Keeping Up with Change
The most frustrating part of my job in informing, and exhorting, the retail industry to make those changes is about as difficult as rooting for the Chicago Cubs to play in a World Series.
After a recent string of individual meetings, and attending conferences and trade shows, I came away with the continued conclusion of why change is so difficult.
Our industry is literally transforming at light speed. Executive management is trying to alter long-term approaches in the areas of strategy and multiple channels; in operational disciplines such as supply chain, and in-store activities; the new world of technology, including data metrics, analytics, and insights; and in overall marketing.
The obvious challenge, and conclusion, is with today's overwhelming amount of available information, much of it conflicting, and the singular goal of increasing profitability, our historic (and current) business model is extinct.

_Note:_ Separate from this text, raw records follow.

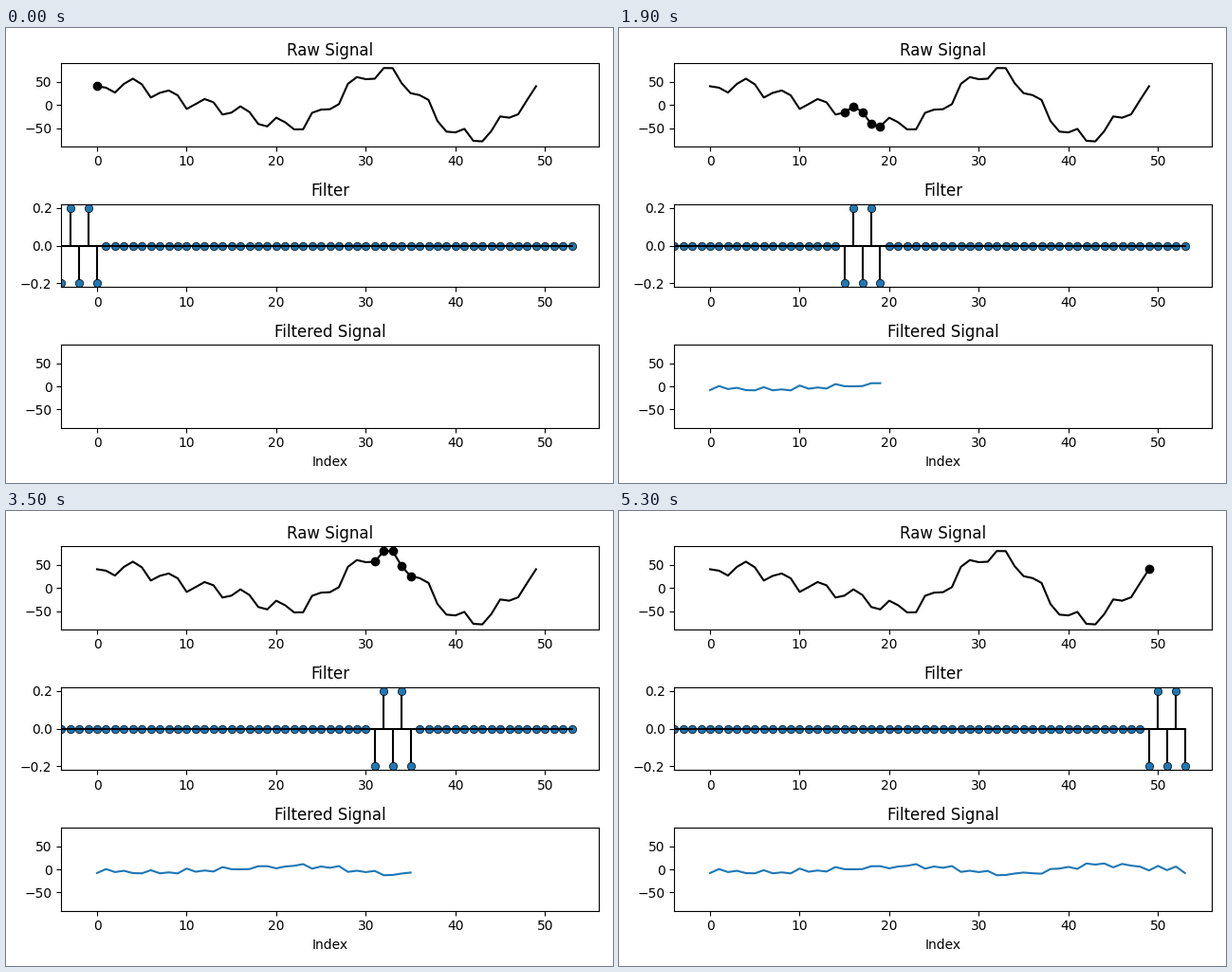
A matplotlib script that plays this animation: 640x480 px, repeating every 5400 ms.

```python
import numpy as np
import matplotlib.pyplot as plt
from matplotlib.animation import FuncAnimation

n, m = 50, 5
steps = n + m - 1

theta = np.linspace(0, 2 * np.pi, n)
signal = (50 * np.sin(2 * theta) + 25 * np.cos(3 * theta)
          + 15 * np.cos(12 * theta) + 3 * np.sin(23 * theta))
kernel = -(-1.0) ** np.arange(m) / m
filtered = np.convolve(signal, kernel)
tap_x = np.arange(1 - m, steps)


def taps(k):
    """Kernel placed so that its last tap sits at index k."""
    values = np.zeros(len(tap_x))
    values[k:k + m] = kernel
    return values


fig, (ax_raw, ax_filter, ax_out) = plt.subplots(3, 1, figsize=(6.4, 4.8), dpi=100)
signal_limit = np.abs(signal).max() + 10
panels = (
    (ax_raw, "Raw Signal", signal_limit, 50),
    (ax_filter, "Filter", 1.1 / m, 0.2),
    (ax_out, "Filtered Signal", signal_limit, 50),
)
for ax, title, limit, tick in panels:
    ax.set_title(title)
    ax.set_xlim(-4, 56)
    ax.set_ylim(-limit, limit)
    ax.set_xticks(range(0, 51, 10))
    ax.set_yticks([-tick, 0, tick])
ax_out.set_xlabel("Index")

ax_raw.plot(signal, "k-")
window, = ax_raw.plot([], [], "ko")
heads, stems, _ = ax_filter.stem(
    tap_x, taps(0), linefmt="k-", markerfmt="C0o", basefmt="k-")
heads.set(markeredgecolor="k", markeredgewidth=0.5)
out_line, = ax_out.plot([], [], "C0-")
fig.tight_layout()


def update(k):
    covered = np.arange(max(0, k - m + 1), min(k, n - 1) + 1)
    window.set_data(covered, signal[covered])

    values = taps(k)
    heads.set_ydata(values)
    stems.set_segments([[(x, 0), (x, y)] for x, y in zip(tap_x, values)])

    out_line.set_data(np.arange(k + 1), filtered[:k + 1])
    return window, heads, stems, out_line


anim = FuncAnimation(fig, update, frames=steps, interval=100,
                     repeat=True, repeat_delay=0)
plt.show()
```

Which begs the critical question running through all of these activities: What are the basics of the new business model that will bridge these areas to result in a more innovative, productive, efficient, and profitable industry?
I won't even attempt to go into substantial detail with the limited space I have in this editorial, but consider some fundamental facts and trends:

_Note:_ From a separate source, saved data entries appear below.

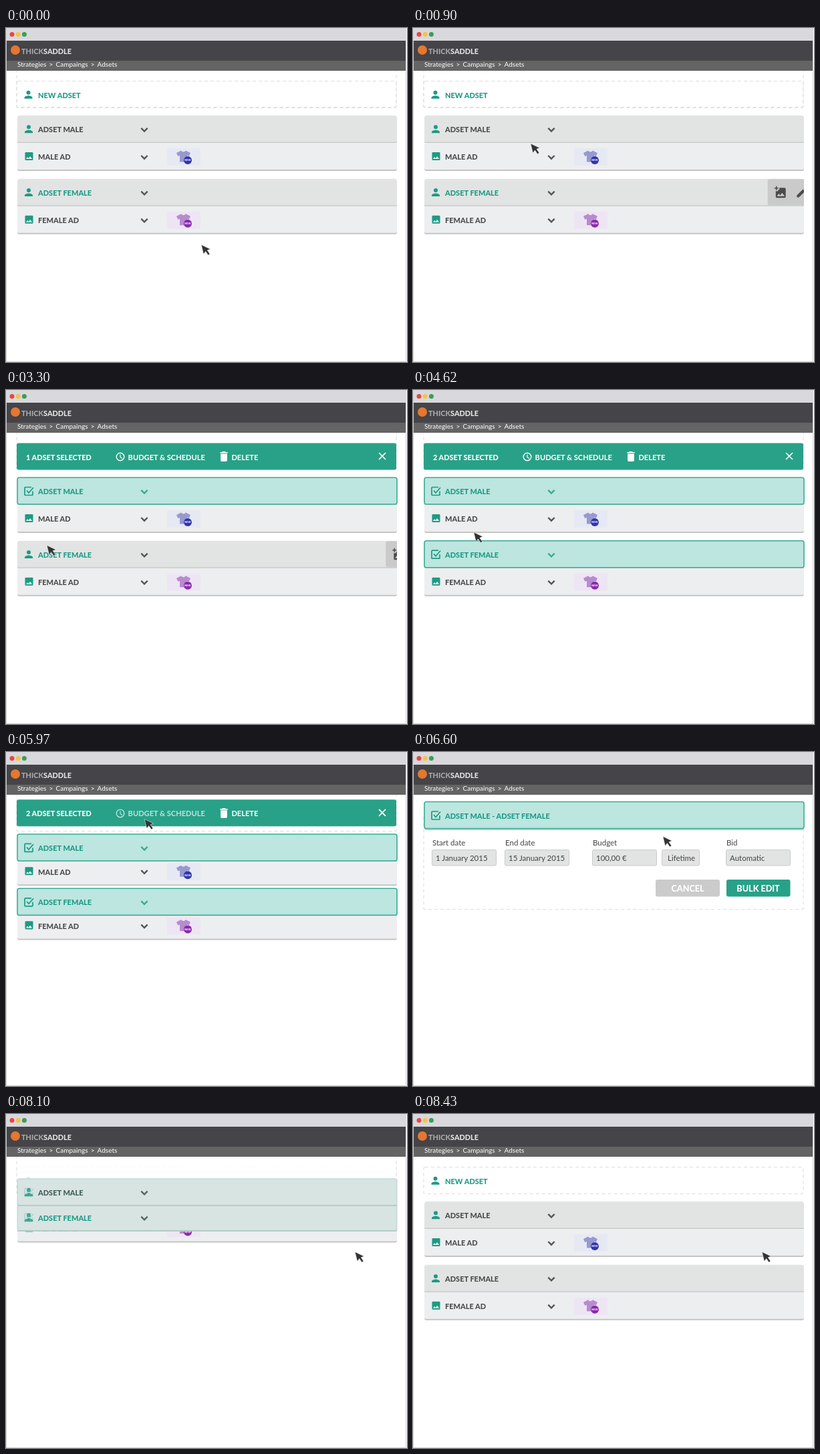
Write an HTML page that moves like this. It is 600 px wide and 500 px high and loops after 8970 ms.

```html
<!DOCTYPE html>
<html lang="en">
<head>
<meta charset="utf-8">
<title>Bulk edit adsets</title>
<style>
  html, body { margin: 0; width: 100%; height: 100%; overflow: hidden; background: #fff; }
  svg { display: block; width: 600px; height: 500px; font-family: Lato, sans-serif; }
  .title { font-size: 11px; font-weight: 800; }
  .tool { font-size: 11.1px; font-weight: 700; fill: #fff; }
  .count { font-size: 10.9px; font-weight: 800; fill: #fff; }
  .label { font-size: 11.5px; fill: #444; }
  .button { font-size: 12.6px; font-weight: 800; fill: #fff; text-anchor: middle; }
  .brand { font-size: 10.9px; font-weight: 800; }
  .crumbs { font-size: 10px; fill: #fff; word-spacing: 1.7px; }
  .badge { font-size: 3.9px; font-weight: 800; fill: #fff; text-anchor: middle; }
</style>
</head>
<body>
<svg id="stage" viewBox="0 0 600 500"></svg>
<script>
const LOOP = 8970, STEP = 30;
const TEAL = '#1d9a84', DARK = '#4b4b4b';

// Icons
const PERSON = 'M12 12a4 4 0 1 0 0-8 4 4 0 0 0 0 8zm0 2c-2.7 0-8 1.3-8 4v2h16v-2c0-2.7-5.3-4-8-4z';
const IMAGE = 'M21 19V5a2 2 0 0 0-2-2H5a2 2 0 0 0-2 2v14a2 2 0 0 0 2 2h14a2 2 0 0 0 2-2zM8.5 13.5l2.5 3 3.5-4.5 4.5 6H5z';
const PENCIL = 'M3 17.2V21h3.8L17.8 9.9 14.1 6.2zM20.7 7a1 1 0 0 0 0-1.4l-2.3-2.3a1 1 0 0 0-1.4 0l-1.8 1.8 3.7 3.7z';
const TRASH = 'M6 19a2 2 0 0 0 2 2h8a2 2 0 0 0 2-2V7H6zM19 4h-3.5l-1-1h-5l-1 1H5v2h14z';
const SHIRT = 'M7 0L0 3.5 2.2 8.5 5 7.5V17H16V7.5L18.8 8.5 21 3.5 14 0Q10.5 4 7 0Z';

const icon = (path, cx, cy, scale, fill) =>
  `<path d="${path}" fill="${fill}" transform="translate(${cx} ${cy}) scale(${scale}) translate(-12 -12)"/>`;
const line = (d, color, width, attrs = '') =>
  `<path d="${d}" fill="none" stroke="${color}" stroke-width="${width}" ${attrs}/>`;
const text = (x, y, cls, str, attrs = '') => `<text x="${x}" y="${y}" class="${cls}" ${attrs}>${str}</text>`;
const rect = (x, y, w, h, fill, r = 0, attrs = '') =>
  `<rect x="${x}" y="${y}" width="${w}" height="${h}" rx="${r}" fill="${fill}" ${attrs}/>`;
const group = (id, body) => `<g id="${id}">${body}</g>`;
const chevron = (y, color, attrs) => line(`M202.3 ${y - 2.3}l4.7 4.7 4.7-4.7`, color, 2.4, attrs);
const dashed = (y, h) => rect(16, y, 568, h, 'none', 2, 'stroke="#dedede" stroke-width="1.1" stroke-dasharray="5 4"');

const actions = id => group(id,
  rect(451, 0.5, 140, 39, '#cacaca', 3) +
  icon(IMAGE, 470.5, 21, .83, DARK) +
  line('M464.5 10.500v8M460.5 14.500h8', '#cacaca', 4) + line('M464 11v6M461 14h6', DARK, 1.5) +
  icon(PENCIL, 502, 20.5, .82, DARK) +
  icon(TRASH, 533.5, 20.5, .84, DARK) +
  line('M563.5 14l7 6.5-7 6.5', DARK, 2.8));

function adsetRow(id, top, title, color) {
  const mid = top + 20.5;
  const box = rect(28, mid - 6, 12, 12, 'none', 1, `stroke="${TEAL}" stroke-width="1.8"`);
  const checked = line(`M38 ${mid - 6}H29q-1 0-1 1v10q0 1 1 1h10q1 0 1-1v-5M31 ${mid - 1}l3 3.5 7-8`, TEAL, 1.7);
  return group(id,
    `<path d="M17 ${top + 41}v-37q0-4 4-4h560q4 0 4 4v37z" fill="#e1e4e3"/>` +
    rect(17, top + 39.6, 568, 1.4, '#c9cbca') +
    group(id + 'Person', icon(PERSON, 34, mid - .3, .75, TEAL)) +
    group(id + 'Box', box) +
    text(48, mid + 4.7, 'title', title, `id="${id}Title" fill="${color}"`) +
    chevron(mid + .7, '#555') +
    `<g clip-path="url(#rowClip)"><g transform="translate(0 ${top})">${actions(id + 'Actions')}</g></g>` +
    group(id + 'Sel',
      rect(17, top, 568, 40, '#bce6df', 3, 'stroke="#3aab95" stroke-width="1.6"') + checked +
      text(48, mid + 4.7, 'title', title + (id === 'male' ? '<tspan id="merged"> - ADSET FEMALE</tspan>' : ''), `fill="${TEAL}"`) +
      chevron(mid + .7, '#3aab95', `id="${id}Chevron"`)));
}

function adRow(id, top, title, thumb, shirt, badge) {
  const mid = top + 21;
  return group(id,
    rect(17, top + 1, 568, 41, '#c3c5c4', 3) + rect(17, top, 568, 40, '#edeef0', 2) +
    icon(IMAGE, 34.5, mid - 1, .67, TEAL) +
    text(48, mid + 4.3, 'title', title, `fill="${DARK}"`) + chevron(mid + .3, '#555') +
    rect(241, mid - 13, 50, 26, thumb) +
    `<path d="${SHIRT}" fill="${shirt}" transform="translate(255 ${mid - 9.5})"/>` +
    `<circle cx="272" cy="${mid + 5}" r="6" fill="${badge}"/>` + text(272, mid + 6.4, 'badge', 'NEW'));
}

const field = (x, w, str, label = '', tx = x + 6) =>
  text(x + 1, 140, 'label', label) +
  rect(x + .5, 146.5, w - 1, 23.5, '#e1e4e3', 2, 'stroke="#c9cbca"') + text(tx, 162.5, 'label', str);

const form =
  field(28, 97, '1 January 2015', 'Start date') +
  field(137, 97, '15 January 2015', 'End date') +
  field(268, 97, '100,00 €', 'Budget') +
  field(372, 57, 'Lifetime', '', 381) +
  field(468, 97, 'Automatic', 'Bid') +
  rect(363, 191, 96, 25.5, '#cbcbcb', 3) + text(411, 208.5, 'button', 'CANCEL') +
  rect(469, 191, 95.5, 25.5, '#28a188', 3) + text(516.5, 208.5, 'button', 'BULK EDIT');

const toolbar =
  rect(16, 79.4, 568, 40, '#28a188', 3) +
  text(30, 104.5, 'count', '<tspan id="count">1</tspan> ADSET SELECTED') +
  group('budget',
    '<circle cx="171" cy="100" r="5.8" fill="none" stroke="#fff" stroke-width="1.4"/>' +
    line('M171 96.5v4l3 2', '#fff', 1.2) + text(182.6, 104.5, 'tool', 'BUDGET &amp; SCHEDULE')) +
  icon(TRASH, 326, 99.5, .82, '#fff') + text(337.4, 104.5, 'tool', 'DELETE') +
  line('M558 94l10 10M568 94l-10 10', '#fff', 1.7);

const chrome =
  rect(0, 0, 600, 19, '#d8d8dd') +
  ['#e8473f', '#f5c443', '#3b9d58'].map((c, i) => `<circle cx="${9 + i * 9.2}" cy="9.5" r="3.5" fill="${c}"/>`).join('') +
  rect(0, 19, 600, 30, '#454448') + rect(0, 49, 600, 15, '#646464') +
  '<circle cx="14" cy="33" r="7" fill="#e5772e"/>' +
  text(23, 38.5, 'brand', '<tspan fill="#a9a9ab">THICK</tspan><tspan fill="#e4e4e4">SADDLE</tspan>') +
  text(17, 58, 'crumbs', 'Strategies &gt; Campaings &gt; Adsets') +
  line('M.5 19V499.5H598.5V19', '#d3d3d6', 1) + rect(599, 0, 1, 500, '#fff');

document.getElementById('stage').innerHTML =
  `<defs><clipPath id="rowClip"><rect x="17" y="0" width="568" height="500"/></clipPath>
   <clipPath id="formClip"><rect x="0" y="115" width="600" height="385"/></clipPath></defs>` +
  group('newAdset', dashed(79.5, 40) + icon(PERSON, 33.5, 99.7, .75, TEAL) +
    text(48, 104.7, 'title', 'NEW ADSET', `fill="${TEAL}"`)) +
  group('formBox', dashed(95, 140.5)) +
  `<g clip-path="url(#formClip)">${group('form', form)}</g>` +
  group('toolbar', toolbar) +
  adRow('femaleAd', 266.7, 'FEMALE AD', '#eee5f4', '#b78ccf', '#8a2aae') +
  adRow('maleAd', 172, 'MALE AD', '#e6e9f4', '#9799cf', '#2f35ac') +
  adsetRow('female', 225.7, 'ADSET FEMALE', TEAL) +
  rect(17, 100, 568, 17, '#b5c9c5', 3, 'id="mergedShadow"') +
  adsetRow('male', 131, 'ADSET MALE', DARK) +
  chrome +
  '<path id="cursor" fill="#333" stroke="#fff" stroke-width=".5" d="M-.8-.5l13.5 6.5-4.5 1.800 3.800 5.500-2.500 1.800-3.800-5.600-3.100 4z"/>';

const el = Object.fromEntries([...document.querySelectorAll('[id]')].map(n => [n.id, n]));
const ramp = (t, start, dur) => Math.min(1, Math.max(0, (t - start) / dur));
const ease = (t, start, dur) => {
  const p = ramp(t, start, dur);
  return p < .5 ? 2 * p * p : 1 - 2 * (1 - p) ** 2;
};
const pulse = (t, on, off, dur) => ease(t, on, dur) - ease(t, off, dur);
const move = (id, x, y) => el[id].setAttribute('transform', `translate(${x} ${y})`);
const fade = (id, opacity) => el[id].setAttribute('opacity', opacity);

// Cursor path: start, end, then from / bend / to points
const MOVES = [
  [0, 1770, [293, 325], [195, 112], [33, 151]],
  [2790, 3600, [33, 151], [95, 247], [33, 245]],
  [4300, 5550, [33, 245], [157, 187], [208, 101]],
  [5970, 7230, [208, 101], [384, 100], [523, 207]],
];
function cursorAt(t) {
  const [start, end, a, b, c] = MOVES.filter(m => t >= m[0]).pop();
  const u = ramp(t, start, end - start);
  return [0, 1].map(i => a[i] * (1 - u) ** 2 + 2 * b[i] * u * (1 - u) + c[i] * u * u);
}

function draw(t) {
  const collapse = pulse(t, 5850, 7900, 450);
  const open = pulse(t, 6200, 7500, 400);
  const bar = ease(t, 2100, 400);
  const deselect = ease(t, 7900, 300);
  const merged = collapse > .92;

  move('cursor', ...cursorAt(t));
  move('maleActions', 134 * (1 - pulse(t, 930, 2040, 400)), 0);
  move('femaleActions', 134 * (1 - pulse(t, 280, 680, 400) - pulse(t, 3200, 4080, 400)), 0);

  for (const [id, on, click] of [['male', 1480, 2010], ['female', 3430, 4050]]) {
    const hover = ramp(t, on, 120) - ramp(t, 7600, 60);
    fade(id + 'Person', 1 - hover);
    fade(id + 'Box', hover);
    fade(id + 'Sel', ease(t, click, 300) - deselect);
  }
  el.femaleTitle.setAttribute('fill', t < 8430 ? TEAL : DARK);

  move('male', 0, -56.5 * collapse);
  move('maleAd', 0, -97 * collapse);
  move('female', 0, -150.5 * collapse);
  move('femaleAd', 0, -192 * collapse);
  for (const id of ['maleAd', 'female', 'femaleAd']) fade(id, collapse < 1 ? 1 : 0);
  fade('merged', merged ? 1 : 0);
  fade('mergedShadow', merged ? 1 : 0);
  fade('maleChevron', merged ? 0 : 1);

  move('toolbar', 0, -56.5 * collapse);
  fade('toolbar', t < 6400 ? bar : 0);
  el.count.textContent = t < 4080 ? 1 : 2;
  fade('budget', 1 - .3 * ramp(t, 5340, 150));

  fade('newAdset', t < 5000 ? 1 - bar : ease(t, 8000, 400));
  move('form', 0, -117 * (1 - open));
  move('formBox', 0, -117 * (1 - open));
  fade('formBox', t < 8430 ? 1 : 0);
}

function tick() {
  draw(Math.floor(performance.now() % LOOP / STEP) * STEP);
  requestAnimationFrame(tick);
}
tick();
</script>
</body>
</html>
```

Concerning Supply Chain. With the sheer volume of data being managed, there is a basic structural problem that needs improvement. There are too many touch points, and procedures, during the process that affect the smooth and orderly handling of products from manufacturer/supplier to the consumer. Category and shelf replenish plans go through several applications of fulfillment with different goals and action points. The result is erratic forecasting, order management and disjointed results. According to research from the Aberdeen Group, "The percentage of out of stock for normal demand items is still running about 8 percent, and for promotional items, about 10 percent to 15 percent." One fundamental major solution is to improve total product process collaboration among all concerned.
Concerning Technology. It's time for top management to get plugged into the new world of information. It simply isn't enough to get briefed by IT and financial analysts. We are in the middle of a predictive intelligence revolution, surrounded by an insights generation. And senior management, in all areas of the c-suite, must be able to sort out this distilled information in order to strategically create growth plans.
Look at these facts: 90 percent of retailer insights data has been created during the past two years. The industry must link and standardize the same data to be usable. And this is where management comes in. Retailers must understand how the data specifically relates to their stores. It's only valuable if it can effect change for shoppers. Data must be tied to purchasing patterns, and behavior alteration. Only management can determine the real value of this data.
Concerning Marketing. The only thing that matters is revenue. All marketing must drive revenue–from shopper demographics, to brands, categories, geographic decisions, and distributor/wholesaler/broker relationships, everyone must focus on revenue. The world of singular decision making through an organization is giving way to internal collaboration among every management discipline. To accomplish this shift in responsibility and accountability, each management group is being forced to collectively understand key financial, distribution, technology, and marketing inventions, and to perform as one cohesive consortium to overcome the challenges, and to take advantage of the opportunities these industry changes provide.
Who said keeping up with a modern, progressive world was easy?
"The obvious challenge, and conclusion, is with today's overwhelming amount of available information, much of it conflicting, and the singular goal of increasing profitability, our historic (and current) business model is extinct."
– Harry Stagnito,
President and CEO,